## Data excerpts
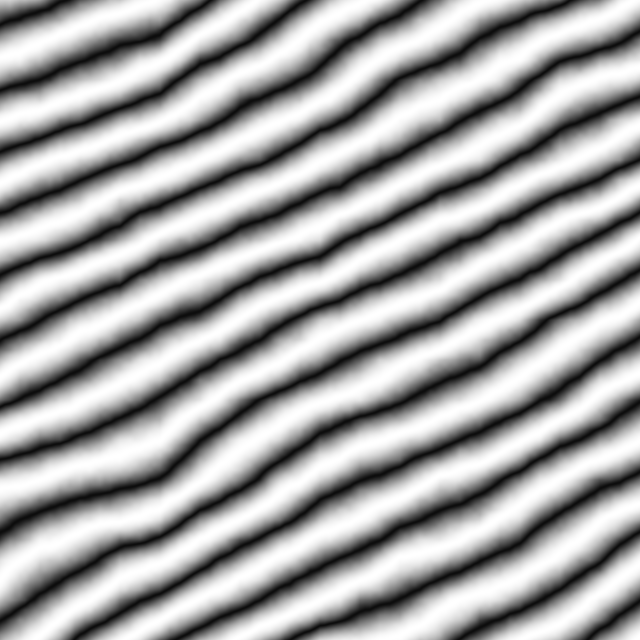
This pattern is drawn by a Shadertoy shader. Its source:

```glsl
// Grey marble: diagonal bands with sharp dark veins, made from a rectified sine.
// The phase is a plane ramp bent by six octaves of bilinear value noise,
// which makes the veins wander, pinch together and fray.

#define BANDS_ACROSS 5.0
#define BANDS_DOWN 10.0
#define TURBULENCE 1.0
#define COARSE_CELLS 4.0
#define OCTAVES 6
#define VEIN_SOFTNESS 0.05
#define VEIN_COLOR vec3(0.0)
#define STONE_COLOR vec3(1.0)

const float PI = 3.14159265;

float hash(vec2 cell) {
    vec3 p = fract(cell.xyx * 0.1031);
    p += dot(p, p.yzx + 33.33);
    return fract((p.x + p.y) * p.z);
}

// Linear blending keeps the creases that give the veins their ragged edge
float valueNoise(vec2 p) {
    vec2 cell = floor(p);
    vec2 f = p - cell;
    float low = mix(hash(cell), hash(cell + vec2(1.0, 0.0)), f.x);
    float high = mix(hash(cell + vec2(0.0, 1.0)), hash(cell + 1.0), f.x);
    return mix(low, high, f.y);
}

// Each octave doubles the frequency and halves the weight
float turbulence(vec2 p) {
    float sum = 0.0;
    float weight = 0.5;
    float cells = COARSE_CELLS;
    for (int i = 0; i < OCTAVES; i++) {
        sum += weight * valueNoise(p * cells + 17.0 * float(i));
        cells *= 2.0;
        weight *= 0.5;
    }
    return sum;
}

void mainImage(out vec4 fragColor, in vec2 fragCoord) {
    vec2 uv = fragCoord / iResolution.xy;

    // Ramp falling to the lower right, so the bands climb to the right
    float phase = BANDS_ACROSS * uv.x + BANDS_DOWN * (1.0 - uv.y);
    phase += TURBULENCE * turbulence(uv);

    // Rectified sine with its cusp rounded over at least half a pixel
    float wave = sin(PI * phase);
    float soft = max(VEIN_SOFTNESS, 0.5 * PI * BANDS_DOWN / iResolution.y);
    float shade = sqrt((wave * wave + soft * soft) / (1.0 + soft * soft));

    fragColor = vec4(mix(VEIN_COLOR, STONE_COLOR, shade), 1.0);
}
```
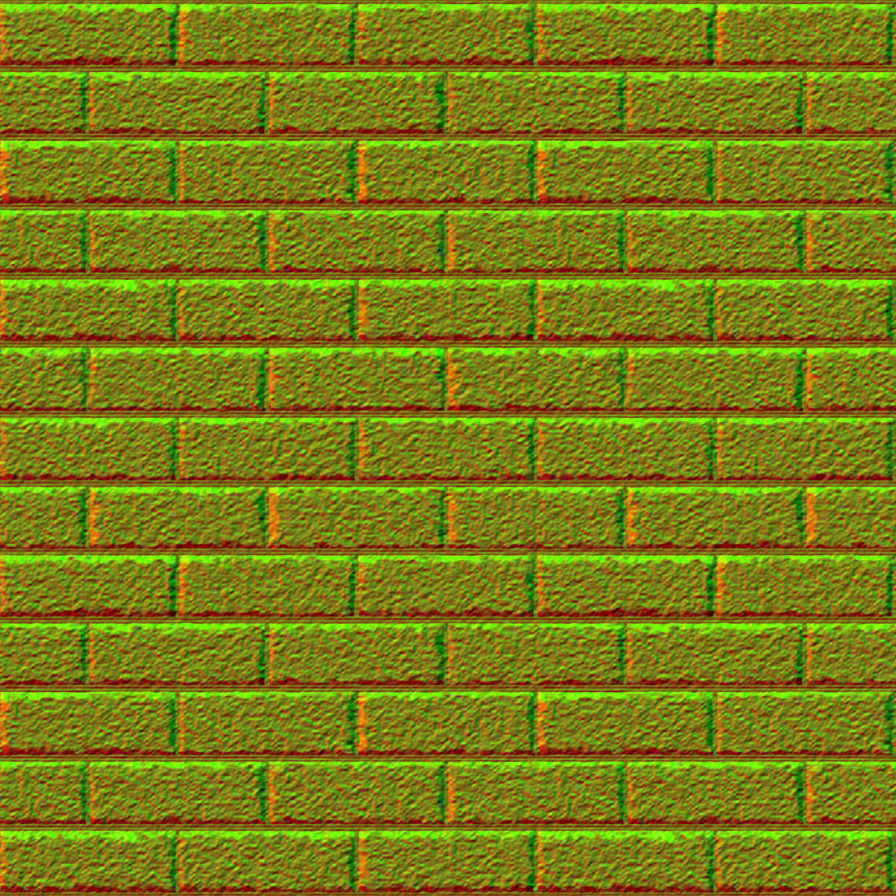
Give the GLSL for this texture map, as a Shadertoy shader.

```glsl
// Running-bond brick wall shown as red/green surface slopes with rough stone grain.

const vec2 BRICKS = vec2(5.0, 13.0);      // bricks across and down the canvas
const vec2 TILE = vec2(3.0, 8.0);         // bricks before the wear repeats
const vec2 ORIGIN = vec2(-0.01, 0.005);   // joint offset, in bricks
const vec2 JOINT = vec2(0.0019, 0.0036);  // half widths of the mortar joints
const float LEFT_BEVEL = 0.0078;
const float RIGHT_BEVEL = 0.0062;
const float TOP_BEVEL = 0.0066;
const float BOTTOM_BEVEL = 0.0058;
const float BEVEL_SLOPE = 0.43;
const float EDGE_WOBBLE = 0.0030;
const float ROW_JITTER = 0.035;
const float STRIPE_PITCH = 0.0046;        // ridges along the bed joints
const vec2 GRAIN_SLOPE = vec2(0.56, 0.50);
const float GRAIN_STEP = 0.0019;
const vec2 COARSE_CELLS = vec2(104.0, 140.0);
const vec2 FINE_CELLS = vec2(184.0, 226.0);
const vec2 WEAR_CELLS = vec2(54.0, 64.0);
const vec2 CHIP_CELLS = vec2(96.0, 110.0);
const vec2 BED_CELLS = vec2(22.0, 150.0);
const vec3 FLAT_COLOR = vec3(0.48, 0.49, 0.10);

float hash(vec2 p) {
    return fract(sin(dot(p, vec2(127.1, 311.7))) * 43758.5453);
}

// Value noise that wraps after the given number of cells
float wrapNoise(vec2 p, vec2 cells) {
    vec2 i = floor(p);
    vec2 f = p - i;
    f = f * f * (3.0 - 2.0 * f);
    vec2 a = mod(i, cells);
    vec2 b = mod(i + 1.0, cells);
    return mix(mix(hash(a), hash(vec2(b.x, a.y)), f.x),
               mix(hash(vec2(a.x, b.y)), hash(b), f.x), f.y);
}

float stoneHeight(vec2 t) {
    return wrapNoise(t * COARSE_CELLS, COARSE_CELLS)
         + 0.7 * wrapNoise(t * FINE_CELLS, FINE_CELLS);
}

vec2 stoneSlope(vec2 t) {
    vec2 e = vec2(GRAIN_STEP, 0.0);
    return vec2(stoneHeight(t + e.xy) - stoneHeight(t - e.xy),
                stoneHeight(t + e.yx) - stoneHeight(t - e.yx));
}

// Strip that starts at the brick edge and fades towards the face
float bevel(float dist, float width, float soft) {
    return smoothstep(-soft, soft, dist)
         * (1.0 - smoothstep(0.45 * width, 1.25 * width, dist));
}

void mainImage(out vec4 fragColor, in vec2 fragCoord) {
    vec2 uv = fragCoord / iResolution.xy;
    float soft = max(0.0013, 0.6 / iResolution.y);

    // Brick grid, counted from the top left
    vec2 p = vec2(uv.x, 1.0 - uv.y) * BRICKS - ORIGIN;
    vec2 t = p / TILE;
    float joint = round(p.y);
    p.y -= ROW_JITTER * (hash(vec2(7.0, mod(joint, TILE.y))) - 0.5);
    p.x += 0.5 * mod(floor(p.y), 2.0);
    vec2 id = mod(floor(p), TILE);
    vec2 local = fract(p);

    // Distances inside the ragged brick edges
    float wear = wrapNoise(t * WEAR_CELLS, WEAR_CELLS);
    float chips = wrapNoise(t * CHIP_CELLS, CHIP_CELLS);
    vec2 inset = JOINT + EDGE_WOBBLE * (mix(wear, chips, 0.5) - 0.4) * vec2(1.0, 0.6);
    vec2 nearEdge = local / BRICKS - inset;
    vec2 farEdge = (1.0 - local) / BRICKS - inset;
    vec2 inside = smoothstep(-soft, soft, min(nearEdge, farEdge));
    float face = inside.x * inside.y;

    // Broken bevels, varied from brick to brick; the sides yield to top and bottom
    float ragged = mix(0.35, 1.75, mix(wear, chips, 0.6));
    float strength = mix(0.55, 1.3, mix(wear, chips, 0.5));
    float sideWear = mix(0.65, 1.1, hash(id + 3.0));
    float topWear = mix(0.75, 1.2, hash(id + 11.0));
    float left = bevel(nearEdge.x, LEFT_BEVEL * sideWear * ragged, soft);
    float right = bevel(farEdge.x, RIGHT_BEVEL * ragged, soft);
    float top = bevel(nearEdge.y, TOP_BEVEL * topWear * ragged, soft)
              + 0.35 * chips * bevel(nearEdge.y, 2.2 * TOP_BEVEL, soft);
    float bottom = bevel(farEdge.y, BOTTOM_BEVEL * topWear * ragged, soft);
    vec2 rise = vec2(left * sideWear - right, top - bottom);
    rise.x *= 1.0 - 0.6 * min(abs(rise.y), 1.0);
    vec2 slope = BEVEL_SLOPE * strength * rise * inside.yx;
    slope.y -= 0.06 * right * inside.y;

    // Rough face, smoother on the bevels and in the bed joints
    float rough = mix(0.45, 1.0, inside.y) * (1.0 - 0.2 * min(length(rise), 1.0));
    slope += stoneSlope(t) * GRAIN_SLOPE * rough;

    // Uneven ridges in the bed joints, plain upright joints
    float bed = wrapNoise(t * BED_CELLS, BED_CELLS);
    float across = (p.y - round(p.y)) / BRICKS.y;
    float ridge = mix(0.06, 0.26, bed) * sin(6.2832 * across / STRIPE_PITCH) - 0.10;
    slope.y += ridge * (1.0 - inside.y);
    slope.x -= 0.05 * (1.0 - inside.x) * inside.y;

    // Slopes to colour, with a few bluish specks on the face
    float speck = smoothstep(0.75, 1.0, wrapNoise(t.yx * FINE_CELLS, FINE_CELLS));
    vec3 color = FLAT_COLOR + vec3(slope, -0.14 * length(slope));
    color.b += 0.18 * speck * face;
    fragColor = vec4(clamp(color, 0.0, 1.0), 1.0);
}
```
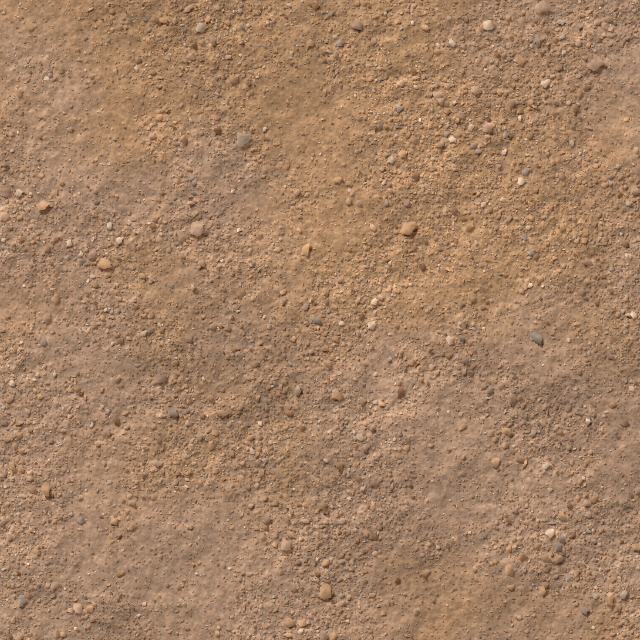
Write a Shadertoy shader that draws this texture.

```glsl
// Dry sandy ground strewn with grit and small broken stones.
// Embossed noise forms the crumbly sand; five layers of faceted stones, fine to
// coarse, are scattered over it in clumps, each with a lit face and a shadow.

const float TAU = 6.2831853;
const vec2 LIGHT_DIR = vec2(-0.50, 0.866);
const vec3 SAND = vec3(0.645, 0.502, 0.373);
const vec3 DUSTY_SAND = vec3(0.640, 0.518, 0.430);
const vec3 OCHRE_STONE = vec3(0.650, 0.505, 0.380);
const vec3 PALE_STONE = vec3(0.720, 0.625, 0.535);
const vec3 GREY_STONE = vec3(0.570, 0.505, 0.450);
const vec3 BROWN_STONE = vec3(0.490, 0.350, 0.250);
const vec3 SHADOW_TINT = vec3(0.58, 0.50, 0.44);
const float SAND_RELIEF = 1.35;
const float LUMP_RELIEF = 0.55;
const float STONE_RELIEF = 0.17;
const float SHADOW_LENGTH = 0.60;   // in stone radii
const float OUTLINE_WARP = 0.16;    // in grid cells

vec3 hash32(vec2 p) {
    vec3 q = fract(p.xyx * vec3(0.1031, 0.1030, 0.0973));
    q += dot(q, q.yxz + 33.33);
    return fract((q.xxy + q.yzz) * q.zyx);
}

float noise(vec2 p) {
    vec2 i = floor(p), f = fract(p);
    f = f * f * (3.0 - 2.0 * f);
    float low = mix(hash32(i).x, hash32(i + vec2(1, 0)).x, f.x);
    float high = mix(hash32(i + vec2(0, 1)).x, hash32(i + vec2(1, 1)).x, f.x);
    return mix(low, high, f.y);
}

float fbm(vec2 p, int octaves) {
    float sum = 0.0, weight = 0.5;
    for (int i = 0; i < octaves; i++) {
        sum += weight * noise(p);
        p = mat2(1.6, 1.2, -1.2, 1.6) * p + 17.3;
        weight *= 0.58;
    }
    return sum;
}

// Radial measure of an irregular, slightly rounded polygon
float stoneShape(vec2 q, vec3 rnd) {
    float turn = TAU * rnd.z;
    q = mat2(cos(turn), -sin(turn), sin(turn), cos(turn)) * q;
    q.y *= 1.0 + 0.8 * rnd.y;
    float facet = 0.0;
    for (int i = 0; i < 5; i++) {
        float k = float(i);
        float a = TAU * (k + 0.7 * fract(rnd.y * (7.0 + 3.0 * k))) / 5.0;
        float reach = 0.95 + 0.4 * fract(rnd.z * (11.0 + 5.0 * k));
        facet = max(facet, reach * dot(q, vec2(cos(a), sin(a))));
    }
    return mix(length(q), facet, 0.8);
}

vec3 stoneColour(vec3 rnd) {
    vec3 c = OCHRE_STONE;
    c = mix(c, DUSTY_SAND, step(0.50, rnd.x));
    c = mix(c, PALE_STONE, step(0.80, rnd.x));
    c = mix(c, GREY_STONE, step(0.89, rnd.x));
    c = mix(c, BROWN_STONE, step(0.96, rnd.x));
    return c * (0.88 + 0.24 * rnd.y);
}

// One layer: a jittered grid, stones kept where the clump value allows
void scatterStones(inout vec3 ground, vec2 uv, float cells, float cover, float clump) {
    vec2 p = uv * cells;
    p += OUTLINE_WARP * (vec2(noise(p * 3.5), noise(p * 3.5 + 19.0)) - 0.5);
    float blur = 0.6 * cells / iResolution.y;
    float shadow = 0.0, mask = 0.0;
    vec3 stone = ground;
    for (int y = -1; y <= 1; y++)
    for (int x = -1; x <= 1; x++) {
        vec2 cell = floor(p) + vec2(x, y);
        vec3 place = hash32(cell + cells * 1.7);
        if (place.z > cover * clump) continue;
        vec3 form = hash32(cell + cells * 3.1 + 41.0);
        vec3 kind = hash32(cell + cells * 5.3 + 83.0);
        vec2 q = p - cell - 0.2 - 0.6 * place.xy;
        float radius = mix(0.20, 0.44, form.x * form.x);
        float edge = stoneShape(q, form) - radius;
        float shadowEdge = stoneShape(q + LIGHT_DIR * radius * SHADOW_LENGTH, form) - radius;
        float depth = 0.6 + 0.4 * kind.z;
        shadow = max(shadow, depth * (1.0 - smoothstep(-0.07 - blur, 0.07 + blur, shadowEdge)));
        float inside = (1.0 - smoothstep(-blur, blur, edge)) * (0.75 + 0.25 * kind.z);
        if (inside > mask) {
            mask = inside;
            // A ridge splits the stone into a bright and a dim face
            vec2 ridge = normalize(LIGHT_DIR + 1.1 * (form.yz - 0.5));
            float lit = clamp(2.2 * dot(q, ridge) / radius + 0.5, -1.2, 1.0);
            stone = stoneColour(kind) * (1.0 + STONE_RELIEF * lit);
        }
    }
    ground *= mix(vec3(1.0), SHADOW_TINT, shadow);
    ground = mix(ground, stone, mask);
}

// Brightness change on a noisy surface that rises towards the light
float emboss(vec2 uv, float scale, float reach) {
    return fbm(uv * scale, 4) - fbm((uv + LIGHT_DIR * reach) * scale, 4);
}

void mainImage(out vec4 fragColor, in vec2 fragCoord) {
    vec2 uv = fragCoord / iResolution.y;

    // Broad variation: rough clumps and greyer dust
    float clump = smoothstep(0.34, 0.64, fbm(uv * 6.0 + 3.0, 4));
    float dust = smoothstep(0.34, 0.60, fbm(uv * 3.0 + 29.0, 4));

    // Sand surface, lit by its slope towards the light
    vec3 colour = mix(SAND, DUSTY_SAND, 0.85 * dust);
    float roughness = mix(0.6, 1.15, clump);
    colour *= 1.0 + SAND_RELIEF * roughness * emboss(uv, 60.0, 0.0026);

    // Stones from grit to pebbles
    scatterStones(colour, uv, 190.0, 0.62, mix(0.40, 1.0, clump));
    scatterStones(colour, uv, 122.0, 0.52, mix(0.22, 1.0, clump));
    scatterStones(colour, uv, 78.0, 0.40, mix(0.15, 1.0, clump));
    scatterStones(colour, uv, 52.0, 0.21, mix(0.15, 1.0, clump));
    scatterStones(colour, uv, 35.0, 0.08, mix(0.25, 1.0, clump));

    // Lumps, mottling and grain across sand and stones
    colour *= 1.0 + LUMP_RELIEF * emboss(uv + 5.0, 17.0, 0.012);
    colour *= 1.0 + 0.22 * (fbm(uv * 5.0 + 51.0, 3) - 0.46);
    colour *= 0.94 + 0.15 * noise(uv * 230.0 + 7.0);
    fragColor = vec4(clamp(colour, 0.0, 1.0), 1.0);
}
```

## Exercise aim
For the string "fract", go line by line through the material and copy every line that has it.

## Your response
    vec3 p = fract(cell.xyx * 0.1031);
    return fract((p.x + p.y) * p.z);
    return fract(sin(dot(p, vec2(127.1, 311.7))) * 43758.5453);
    vec2 local = fract(p);
    vec3 q = fract(p.xyx * vec3(0.1031, 0.1030, 0.0973));
    return fract((q.xxy + q.yzz) * q.zyx);
    vec2 i = floor(p), f = fract(p);
        float a = TAU * (k + 0.7 * fract(rnd.y * (7.0 + 3.0 * k))) / 5.0;
        float reach = 0.95 + 0.4 * fract(rnd.z * (11.0 + 5.0 * k));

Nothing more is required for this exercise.